bill
01-31-2005, 01:42 PM
We have both at the gym, where I lift. I prefer the cage it feels safer and would give you a lot of options for bench, shoulders, deads. More versatile, but depends on what else you need and can spend.

Brad Cardoza
01-31-2005, 02:31 PM
I know lots of friends and clients that have gone with this one and have been very happy with the product. definitely go full rack, you'll end up being able to add a lot of different variations to your routine vs. the half rack.

pytron
02-10-2005, 11:20 AM
Because of your advice I skipped the half/squat rack and decided to hold out for a full rack.

I ended up getting a smokin' deal on a full rack and bench. It will end up costing me $50 and about 10 hours in labor.

Thanks for all your perspectives and I'm very glad I waited!

-Pytron

ericg
02-10-2005, 12:21 PM
Good to hear. I was going to suggest to build one. I had one in my basesment. I even had some pulleyes to do pushdowns, pulldowns, and seated rows. Enjoy.

garagedoor79
02-15-2005, 12:13 PM
Because of your advice I skipped the half/squat rack and decided to hold out for a full rack.

I ended up getting a smokin' deal on a full rack and bench. It will end up costing me $50 and about 10 hours in labor.

Thanks for all your perspectives and I'm very glad I waited!

-Pytron

Built from scratch? That might be what I'm looking for. Have any plans or links to plans? I'm getting frustrated at the high costs and lack of choices here in my area.

Cheers!

pytron
02-15-2005, 12:44 PM
Heh. The smokin' deal involved 10 hours of labor, but it wasn't building it myself.

I bought a rack, bench, and a bunch of weights as a package deal. I didn't need all the weights so the 10 hours of labor is moving the weights and reselling them.

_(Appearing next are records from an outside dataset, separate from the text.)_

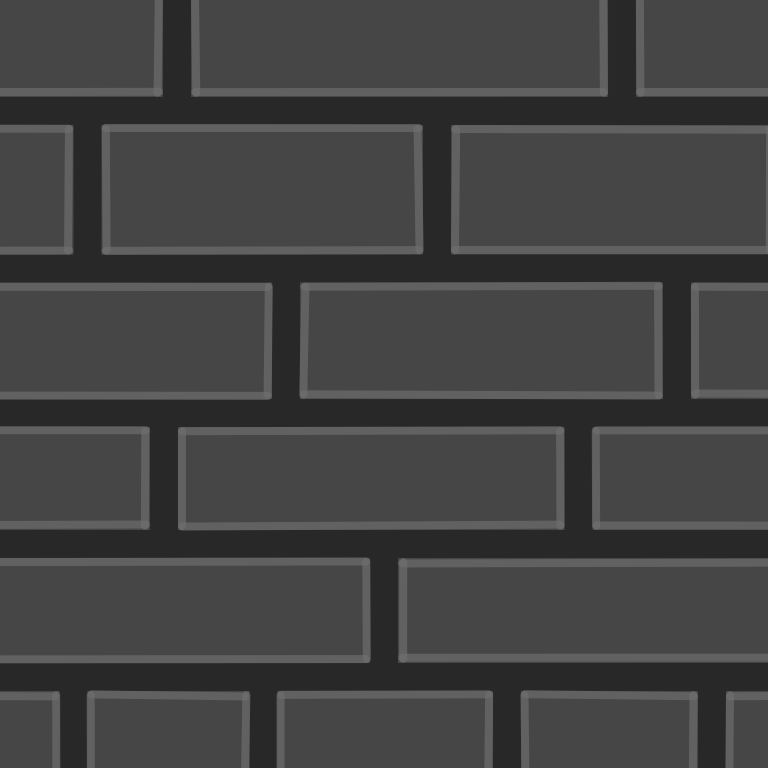
A Shadertoy shader for this pattern:

```glsl
// Dark wall of uneven bricks with hand-drawn translucent outlines.

const vec3 MORTAR = vec3(0.157);
const vec3 BRICK = vec3(0.273);
const vec3 OUTLINE = vec3(0.43);
const float OUTLINE_ALPHA = 0.69;
const float JOINT_HALF = 0.0182;     // half the mortar width
const float STROKE_HALF = 0.0052;    // half the outline width
const float STROKE_INSET = 0.0056;   // outline centre to brick edge
const float WOBBLE = 0.0017;         // largest shift of a stroke end

const int ROWS = 6;
const float OUTSIDE = 1.5;           // joint beyond the canvas

// Bed joint heights, bottom to top.
const float BEDS[ROWS + 1] = float[](
    -0.06, 0.1185, 0.2917, 0.4622, 0.6504, 0.8555, 1.06);

// Upright joints in each course, left to right.
const vec4 JOINTS[ROWS] = vec4[](
    vec4(0.0957, 0.3431, 0.6602, 0.9271),
    vec4(0.5, vec3(OUTSIDE)),
    vec4(0.2135, 0.7533, vec2(OUTSIDE)),
    vec4(0.3724, 0.8815, vec2(OUTSIDE)),
    vec4(0.1139, 0.569, 1.026, OUTSIDE),
    vec4(0.2305, 0.8099, vec2(OUTSIDE)));

vec2 hash22(vec2 p) {
    vec3 q = fract(p.xyx * vec3(0.1031, 0.103, 0.0973));
    q += dot(q, q.yzx + 33.33);
    return fract((q.xx + q.yz) * q.zy);
}

float segmentDistance(vec2 p, vec2 a, vec2 b) {
    vec2 pa = p - a, ba = b - a;
    return length(pa - ba * clamp(dot(pa, ba) / dot(ba, ba), 0.0, 1.0));
}

float boxDistance(vec2 p, vec2 low, vec2 high) {
    vec2 d = abs(p - 0.5 * (low + high)) - 0.5 * (high - low);
    return length(max(d, 0.0)) + min(max(d.x, d.y), 0.0);
}

float coverage(float d, float pixel) {
    return clamp(0.5 - d / pixel, 0.0, 1.0);
}

void mainImage(out vec4 fragColor, in vec2 fragCoord) {
    float pixel = 1.0 / iResolution.y;
    vec2 p = fragCoord * pixel;

    // Find the course, then the joints on either side.
    int row = 0;
    for (int i = 1; i < ROWS; i++) {
        if (p.y > BEDS[i]) row = i;
    }
    float left = -0.5;
    float right = OUTSIDE;
    for (int i = 3; i >= 0; i--) {
        float joint = JOINTS[row][i];
        if (joint > p.x) right = joint;
        else left = max(left, joint);
    }

    // Brick face.
    vec2 low = vec2(left, BEDS[row]) + JOINT_HALF;
    vec2 high = vec2(right, BEDS[row + 1]) - JOINT_HALF;
    vec3 color = mix(MORTAR, BRICK, coverage(boxDistance(p, low, high), pixel));

    // Four separate strokes, so overlaps at the corners grow lighter.
    vec2 center = 0.5 * (low + high);
    vec2 reach = 0.5 * (high - low) - STROKE_INSET;
    vec2 seed = vec2(floor(left * 977.0), float(row) * 41.0);
    for (int side = 0; side < 4; side++) {
        float facing = side < 2 ? -1.0 : 1.0;
        bool upright = side % 2 == 0;
        vec2 along = upright ? vec2(0.0, 1.0) : vec2(1.0, 0.0);
        vec2 across = along.yx;
        vec2 shift = (hash22(seed + float(side) * 17.0) * 2.0 - 1.0) * WOBBLE;
        vec2 middle = center + across * reach * facing;
        vec2 start = middle - along * reach + across * shift.x;
        vec2 end = middle + along * reach + across * shift.y;
        float d = segmentDistance(p, start, end) - STROKE_HALF;
        color = mix(color, OUTLINE, OUTLINE_ALPHA * coverage(d, pixel));
    }

    fragColor = vec4(color, 1.0);
}
```
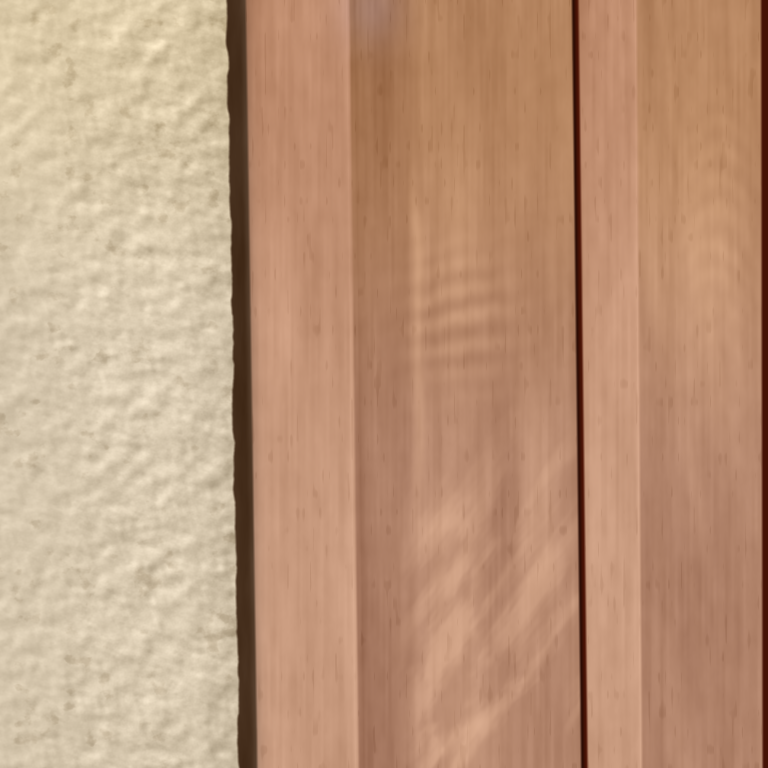
This texture is drawn by a Shadertoy shader. Its source:

```glsl
// Rough plaster wall beside a panelled wooden door, seen almost straight on.
// Slightly leaning edges split the canvas into bands; layered value noise
// gives the plaster relief, the fine grain and the curled wood figure.
#define PLASTER vec3(0.845, 0.785, 0.685)
#define WOOD_LIGHT vec3(0.79, 0.61, 0.50)
#define WOOD_DARK vec3(0.665, 0.485, 0.39)
#define GAP_COLOR vec3(0.27, 0.18, 0.11)
#define GROOVE_COLOR vec3(0.27, 0.07, 0.02)
#define RELIEF 0.24
#define GRAIN 0.075
#define RIPPLE_FREQ 185.0
#define SOFTNESS 0.0013

float hash(vec2 p) {
    return fract(sin(dot(p, vec2(127.1, 311.7))) * 43758.545);
}

float noise(vec2 p) {
    vec2 i = floor(p), f = fract(p);
    f = f * f * (3.0 - 2.0 * f);
    return mix(mix(hash(i), hash(i + vec2(1, 0)), f.x),
               mix(hash(i + vec2(0, 1)), hash(i + vec2(1, 1)), f.x), f.y);
}

float fbm(vec2 p) {
    float sum = 0.0, amp = 0.5;
    for (int i = 0; i < 4; i++) {
        sum += amp * noise(p);
        p = mat2(1.6, 1.2, -1.2, 1.6) * p + 7.3;
        amp *= 0.5;
    }
    return sum;
}

// Soft elliptical spot
float blob(vec2 p, vec2 center, vec2 radius) {
    vec2 q = (p - center) / radius;
    return exp(-dot(q, q));
}

// Signed distance to a leaning edge, positive on its right
float edge(vec2 p, float top, float bottom) {
    return p.x - mix(bottom, top, p.y);
}

float cover(float d) {
    float w = SOFTNESS + 0.7 / iResolution.y;
    return smoothstep(-w, w, d);
}

vec3 plaster(vec2 p) {
    vec2 q = p * vec2(48.0, 56.0);
    float relief = fbm(q) - fbm(q + vec2(0.32, -0.42));
    float pits = smoothstep(0.60, 0.78, fbm(q * 0.9 + 31.0));
    float strength = mix(0.75, 1.15, smoothstep(0.0, 0.2, p.x));
    vec3 c = PLASTER + (fbm(p * 6.0) - 0.47) * 0.07;
    c += vec3(0.01, 0.0, -0.035) * smoothstep(0.5, 1.0, p.y);
    c += relief * RELIEF * strength - pits * vec3(0.07, 0.075, 0.08);
    return c - 0.05 * smoothstep(0.22, 0.31, p.x);
}

// Fine vertical fibres with short dark pores
float grain(vec2 p) {
    float fibre = noise(p * vec2(260.0, 9.0)) + noise(p * vec2(110.0, 5.0)) - 1.0;
    float pores = smoothstep(0.80, 0.97, noise(p * vec2(240.0, 42.0)));
    return GRAIN * (0.42 * fibre - 0.5 * pores + 0.6 * (fbm(p * vec2(70.0, 35.0)) - 0.47));
}

vec3 stile(vec2 p) {
    vec3 c = WOOD_LIGHT + vec3(-0.055, -0.075, -0.085) * smoothstep(0.25, 1.0, p.y);
    return c + (fbm(p * vec2(22.0, 5.0)) - 0.47) * 0.09;
}

// Lightness of the wide panel: 0 is dark wood, 1 is light wood
float widePanel(vec2 p) {
    float warp = fbm(p * vec2(9.0, 6.0));
    float wave = sin(RIPPLE_FREQ * (p.y - 0.25 * p.x) + 9.0 * warp);
    float tone = 0.23 + 0.75 * (fbm(p * vec2(20.0, 3.0)) - 0.47);
    tone += 0.32 * wave * blob(p, vec2(0.60, 0.585), vec2(0.065, 0.075));
    tone += 0.30 * blob(p, vec2(0.61, 0.70), vec2(0.11, 0.16));
    // Pale streak beside the dark left strip
    float streak = p.x - 0.541 - 0.012 * (noise(vec2(p.y * 9.0, 2.0)) - 0.5);
    tone += 0.6 * exp(-pow(streak / 0.008, 2.0)) * smoothstep(0.27, 0.42, p.y) * smoothstep(0.85, 0.68, p.y);
    tone -= 0.25 * smoothstep(0.55, 0.53, p.x);
    // Slanting flames in the lower half
    vec2 slant = vec2(p.x - 0.42 * p.y, p.y - 0.5 * p.x);
    float flames = smoothstep(0.38, 0.68, fbm(slant * vec2(24.0, 13.0) + warp));
    tone += 0.75 * flames * smoothstep(0.54, 0.24, p.y) * smoothstep(0.50, 0.57, p.x);
    tone += 0.38 * blob(p, vec2(0.60, 0.07), vec2(0.055, 0.14));
    tone += 0.40 * blob(p, vec2(0.575, 0.32), vec2(0.025, 0.05));
    tone += 0.35 * blob(p, vec2(0.70, 0.38), vec2(0.035, 0.16));
    return tone - 0.25 * blob(p, vec2(0.50, 0.90), vec2(0.06, 0.13));
}

// Lightness of the narrow panel, with nested arches near its middle
float narrowPanel(vec2 p) {
    vec2 q = p - vec2(0.935, 0.70);
    float rings = sin(150.0 * (q.y + 22.0 * q.x * q.x) + 8.0 * fbm(p * 8.0));
    float tone = 0.30 + 0.9 * (fbm(vec2(p.x * 26.0 + p.y * 4.0, p.y * 3.0)) - 0.47);
    tone += 0.12 * rings * blob(p, vec2(0.935, 0.72), vec2(0.035, 0.17));
    tone += 0.45 * blob(p, vec2(0.92, 0.64), vec2(0.055, 0.26));
    return tone - 0.15 * smoothstep(0.5, 0.2, p.y);
}

void mainImage(out vec4 fragColor, in vec2 fragCoord) {
    vec2 p = fragCoord / iResolution.xy;
    float rough = 0.006 * (fbm(vec2(p.y * 38.0, 4.0)) - 0.47);
    float wallEnd = edge(p, 0.295, 0.311) + rough;
    float woodStart = edge(p, 0.320, 0.335);
    float panelStart = edge(p, 0.455, 0.467);
    float groove = edge(p, 0.749, 0.761);
    float panelTwo = edge(p, 0.829, 0.836);

    // Wood bands, their figure and warm upper cast
    vec3 panelColor = mix(WOOD_DARK, WOOD_LIGHT, mix(widePanel(p), narrowPanel(p), cover(groove)));
    panelColor += vec3(0.01, 0.0, -0.045) * smoothstep(0.35, 0.9, p.y);
    float isPanel = cover(panelStart) * (1.0 - cover(groove)) + cover(panelTwo);
    vec3 wood = mix(stile(p), panelColor, isPanel) + grain(p);
    wood += vec3(0.01, 0.04, 0.10) * blob(p, vec2(0.485, 0.99), vec2(0.04, 0.05));

    // Lit arrises, their shadows and the worn outer edge
    wood += 0.055 * exp(-abs(panelStart + 0.004) / 0.004) + 0.05 * exp(-abs(panelTwo + 0.002) / 0.003);
    wood -= 0.045 * exp(-abs(panelStart - 0.007) / 0.006);
    wood -= vec3(0.12, 0.09, 0.07) * exp(-max(woodStart, 0.0) / 0.006);
    wood -= 0.05 * exp(-abs(groove) / 0.009);

    // Dark joints over wood, then plaster
    vec3 joint = GROOVE_COLOR * mix(0.55, 1.1, smoothstep(-0.004, 0.003, groove));
    vec3 color = mix(wood, joint, cover(0.0042 - abs(groove)));
    color = mix(color, GROOVE_COLOR, cover(edge(p, 0.991, 0.993)));
    vec3 gap = GAP_COLOR + 0.07 * (fbm(p * vec2(60.0, 12.0)) - 0.5) + 0.06 * smoothstep(-0.009, 0.0, woodStart);
    color = mix(gap, color, cover(woodStart));
    color = mix(plaster(p), color, cover(wallEnd));
    fragColor = vec4(clamp(color, 0.0, 1.0), 1.0);
}
```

I still haven't sold them all so I'm not certain how much the rack/bench will end up costing me. I bought the whole set (rack, bench, 300 lbs dumbells, 2x 300 lbs Olympic weight set, Olympic weight tree, floor mat) for $400.

I kept 1/4 (rack, bench, tree, floor mat), sold 1/4 (one weight set) and my old bench for $150, have a buyer for the dumbbells at $100, and another buyer for the rest of the weights at $100. So it should cost me $50 ($400 - 150 - 100 - 100) and my old bench.

Sorry for any confusion. I had looked at building my own in the past but it was too good of deal to pass up.

If you are looking for inspiration for building your own, I thought the homemade outdoor gym at this site was pretty cool: http://tsampa.org/training/toffesgym/

ElPietro
02-15-2005, 12:50 PM
The versatility of a full rack and good bench can't be beat. Just think what you use the most in the gym, or what you could do safely in that rack, and you'll realize that you'd have to spend like $10k in machines to be able to duplicate it's functionality.

Make sure you are comfortable on the bench before you take it, or shop around for another one. Benches can come in different heights, and widths. Depending on your weight and what you lift, you might want one with wide guage steel feet that are splayed on either end for stability. Also, an incline function would be good if you can get it.

Last thing you might want to think of, is rubberized flooring. The inch thick stuff usually comes in 4'x6' sheets, weighs A LOT, and probably runs you around $50-60 each. You'll probably need two. People will say, "check farm supply shops" but it doesn't matter, it's pretty much the same price from what I've seen. Most stores are selling this stuff at cost already.

ElPietro
02-15-2005, 12:50 PM
Ok, nevermind, you posted that while I was keying mine in. :)